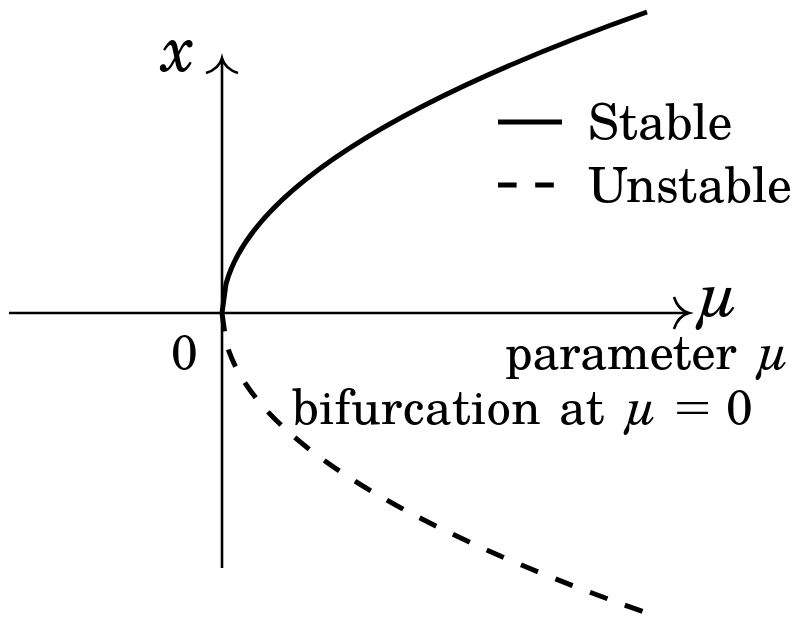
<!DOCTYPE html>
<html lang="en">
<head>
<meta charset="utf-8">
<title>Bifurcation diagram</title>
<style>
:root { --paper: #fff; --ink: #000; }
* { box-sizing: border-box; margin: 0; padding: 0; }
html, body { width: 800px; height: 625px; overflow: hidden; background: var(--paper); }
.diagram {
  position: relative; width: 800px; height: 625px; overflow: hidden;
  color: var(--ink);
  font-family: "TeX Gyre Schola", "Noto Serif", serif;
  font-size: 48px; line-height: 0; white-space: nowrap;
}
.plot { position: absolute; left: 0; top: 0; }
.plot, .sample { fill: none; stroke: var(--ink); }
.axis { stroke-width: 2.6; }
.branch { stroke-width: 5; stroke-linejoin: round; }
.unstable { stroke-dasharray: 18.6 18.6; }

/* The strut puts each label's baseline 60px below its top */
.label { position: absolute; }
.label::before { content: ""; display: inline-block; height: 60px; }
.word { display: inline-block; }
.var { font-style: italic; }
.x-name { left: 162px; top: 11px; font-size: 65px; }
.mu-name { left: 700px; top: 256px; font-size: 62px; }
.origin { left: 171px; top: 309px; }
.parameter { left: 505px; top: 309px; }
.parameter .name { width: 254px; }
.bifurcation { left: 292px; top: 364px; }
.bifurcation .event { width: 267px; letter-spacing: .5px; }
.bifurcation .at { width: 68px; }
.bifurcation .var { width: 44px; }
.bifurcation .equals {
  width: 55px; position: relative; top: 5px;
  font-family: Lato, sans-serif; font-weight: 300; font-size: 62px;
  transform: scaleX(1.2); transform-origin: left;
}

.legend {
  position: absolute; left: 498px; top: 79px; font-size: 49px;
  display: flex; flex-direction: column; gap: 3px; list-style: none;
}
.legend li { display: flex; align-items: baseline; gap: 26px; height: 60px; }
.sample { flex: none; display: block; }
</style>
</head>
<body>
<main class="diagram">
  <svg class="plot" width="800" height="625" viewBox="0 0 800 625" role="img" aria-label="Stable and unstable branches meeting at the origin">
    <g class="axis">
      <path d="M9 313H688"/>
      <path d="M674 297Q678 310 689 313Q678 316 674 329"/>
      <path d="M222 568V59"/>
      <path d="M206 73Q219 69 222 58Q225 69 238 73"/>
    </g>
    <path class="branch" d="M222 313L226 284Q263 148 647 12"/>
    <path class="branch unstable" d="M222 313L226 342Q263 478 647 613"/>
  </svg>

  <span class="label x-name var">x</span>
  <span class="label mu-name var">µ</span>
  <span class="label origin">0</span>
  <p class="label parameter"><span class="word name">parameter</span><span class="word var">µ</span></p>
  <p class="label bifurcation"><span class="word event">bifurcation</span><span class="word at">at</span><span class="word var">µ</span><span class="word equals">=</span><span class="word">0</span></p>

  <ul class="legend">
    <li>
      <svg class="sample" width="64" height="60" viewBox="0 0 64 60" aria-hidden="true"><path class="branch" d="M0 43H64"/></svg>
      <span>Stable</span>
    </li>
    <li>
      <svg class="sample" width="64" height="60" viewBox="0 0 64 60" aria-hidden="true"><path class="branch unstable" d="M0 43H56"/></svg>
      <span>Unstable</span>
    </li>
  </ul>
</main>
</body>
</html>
# # #
→ **Task directions**:
Everything in the material except the pictures should be output verbatim.

→ **Output below**:
<!DOCTYPE html>
<html lang="en">
<head>
<meta charset="utf-8">
<title>Bifurcation diagram</title>
<style>
:root { --paper: #fff; --ink: #000; }
* { box-sizing: border-box; margin: 0; padding: 0; }
html, body { width: 800px; height: 625px; overflow: hidden; background: var(--paper); }
.diagram {
  position: relative; width: 800px; height: 625px; overflow: hidden;
  color: var(--ink);
  font-family: "TeX Gyre Schola", "Noto Serif", serif;
  font-size: 48px; line-height: 0; white-space: nowrap;
}
.plot { position: absolute; left: 0; top: 0; }
.plot, .sample { fill: none; stroke: var(--ink); }
.axis { stroke-width: 2.6; }
.branch { stroke-width: 5; stroke-linejoin: round; }
.unstable { stroke-dasharray: 18.6 18.6; }

/* The strut puts each label's baseline 60px below its top */
.label { position: absolute; }
.label::before { content: ""; display: inline-block; height: 60px; }
.word { display: inline-block; }
.var { font-style: italic; }
.x-name { left: 162px; top: 11px; font-size: 65px; }
.mu-name { left: 700px; top: 256px; font-size: 62px; }
.origin { left: 171px; top: 309px; }
.parameter { left: 505px; top: 309px; }
.parameter .name { width: 254px; }
.bifurcation { left: 292px; top: 364px; }
.bifurcation .event { width: 267px; letter-spacing: .5px; }
.bifurcation .at { width: 68px; }
.bifurcation .var { width: 44px; }
.bifurcation .equals {
  width: 55px; position: relative; top: 5px;
  font-family: Lato, sans-serif; font-weight: 300; font-size: 62px;
  transform: scaleX(1.2); transform-origin: left;
}

.legend {
  position: absolute; left: 498px; top: 79px; font-size: 49px;
  display: flex; flex-direction: column; gap: 3px; list-style: none;
}
.legend li { display: flex; align-items: baseline; gap: 26px; height: 60px; }
.sample { flex: none; display: block; }
</style>
</head>
<body>
<main class="diagram">
  <svg class="plot" width="800" height="625" viewBox="0 0 800 625" role="img" aria-label="Stable and unstable branches meeting at the origin">
    <g class="axis">
      <path d="M9 313H688"/>
      <path d="M674 297Q678 310 689 313Q678 316 674 329"/>
      <path d="M222 568V59"/>
      <path d="M206 73Q219 69 222 58Q225 69 238 73"/>
    </g>
    <path class="branch" d="M222 313L226 284Q263 148 647 12"/>
    <path class="branch unstable" d="M222 313L226 342Q263 478 647 613"/>
  </svg>

  <span class="label x-name var">x</span>
  <span class="label mu-name var">µ</span>
  <span class="label origin">0</span>
  <p class="label parameter"><span class="word name">parameter</span><span class="word var">µ</span></p>
  <p class="label bifurcation"><span class="word event">bifurcation</span><span class="word at">at</span><span class="word var">µ</span><span class="word equals">=</span><span class="word">0</span></p>

  <ul class="legend">
    <li>
      <svg class="sample" width="64" height="60" viewBox="0 0 64 60" aria-hidden="true"><path class="branch" d="M0 43H64"/></svg>
      <span>Stable</span>
    </li>
    <li>
      <svg class="sample" width="64" height="60" viewBox="0 0 64 60" aria-hidden="true"><path class="branch unstable" d="M0 43H56"/></svg>
      <span>Unstable</span>
    </li>
  </ul>
</main>
</body>
</html>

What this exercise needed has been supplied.